PROBLEM TO WORK ON
From the entries that follow, reproduce exactly and only the lines from the line with "white-space: nowrap;" to the line with "padding-top: 14px;", endpoints included.
++++++
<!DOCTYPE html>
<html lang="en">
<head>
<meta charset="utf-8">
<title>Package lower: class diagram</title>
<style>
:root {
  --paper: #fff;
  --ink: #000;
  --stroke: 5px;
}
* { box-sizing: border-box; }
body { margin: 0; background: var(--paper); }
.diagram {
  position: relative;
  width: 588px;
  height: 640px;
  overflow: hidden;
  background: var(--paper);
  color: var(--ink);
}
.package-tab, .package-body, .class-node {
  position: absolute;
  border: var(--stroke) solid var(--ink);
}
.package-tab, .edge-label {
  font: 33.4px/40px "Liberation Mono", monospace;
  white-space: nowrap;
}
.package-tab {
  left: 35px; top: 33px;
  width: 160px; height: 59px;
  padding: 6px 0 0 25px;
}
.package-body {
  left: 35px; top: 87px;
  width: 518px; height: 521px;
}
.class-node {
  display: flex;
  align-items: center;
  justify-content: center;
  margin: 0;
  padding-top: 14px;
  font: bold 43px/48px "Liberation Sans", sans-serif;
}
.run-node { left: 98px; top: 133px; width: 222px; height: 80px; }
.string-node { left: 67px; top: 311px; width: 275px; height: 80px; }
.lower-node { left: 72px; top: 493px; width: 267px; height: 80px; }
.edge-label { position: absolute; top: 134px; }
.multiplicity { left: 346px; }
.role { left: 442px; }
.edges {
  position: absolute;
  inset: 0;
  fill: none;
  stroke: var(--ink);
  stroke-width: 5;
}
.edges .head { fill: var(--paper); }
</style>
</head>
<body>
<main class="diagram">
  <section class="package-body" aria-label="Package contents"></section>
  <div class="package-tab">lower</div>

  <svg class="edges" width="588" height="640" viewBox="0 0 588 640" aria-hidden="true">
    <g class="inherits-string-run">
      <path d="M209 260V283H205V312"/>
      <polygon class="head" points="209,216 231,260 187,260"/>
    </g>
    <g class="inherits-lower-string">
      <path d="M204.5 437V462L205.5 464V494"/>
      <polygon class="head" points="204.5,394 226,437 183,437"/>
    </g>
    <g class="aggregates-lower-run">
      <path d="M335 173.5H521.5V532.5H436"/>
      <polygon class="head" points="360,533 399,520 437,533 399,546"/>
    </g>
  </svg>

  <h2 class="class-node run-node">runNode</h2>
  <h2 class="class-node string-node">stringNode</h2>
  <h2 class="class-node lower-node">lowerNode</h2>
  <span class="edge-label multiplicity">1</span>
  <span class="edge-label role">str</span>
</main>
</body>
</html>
++++++
YOUR RESPONSE
  white-space: nowrap;
}
.package-tab {
  left: 35px; top: 33px;
  width: 160px; height: 59px;
  padding: 6px 0 0 25px;
}
.package-body {
  left: 35px; top: 87px;
  width: 518px; height: 521px;
}
.class-node {
  display: flex;
  align-items: center;
  justify-content: center;
  margin: 0;
  padding-top: 14px;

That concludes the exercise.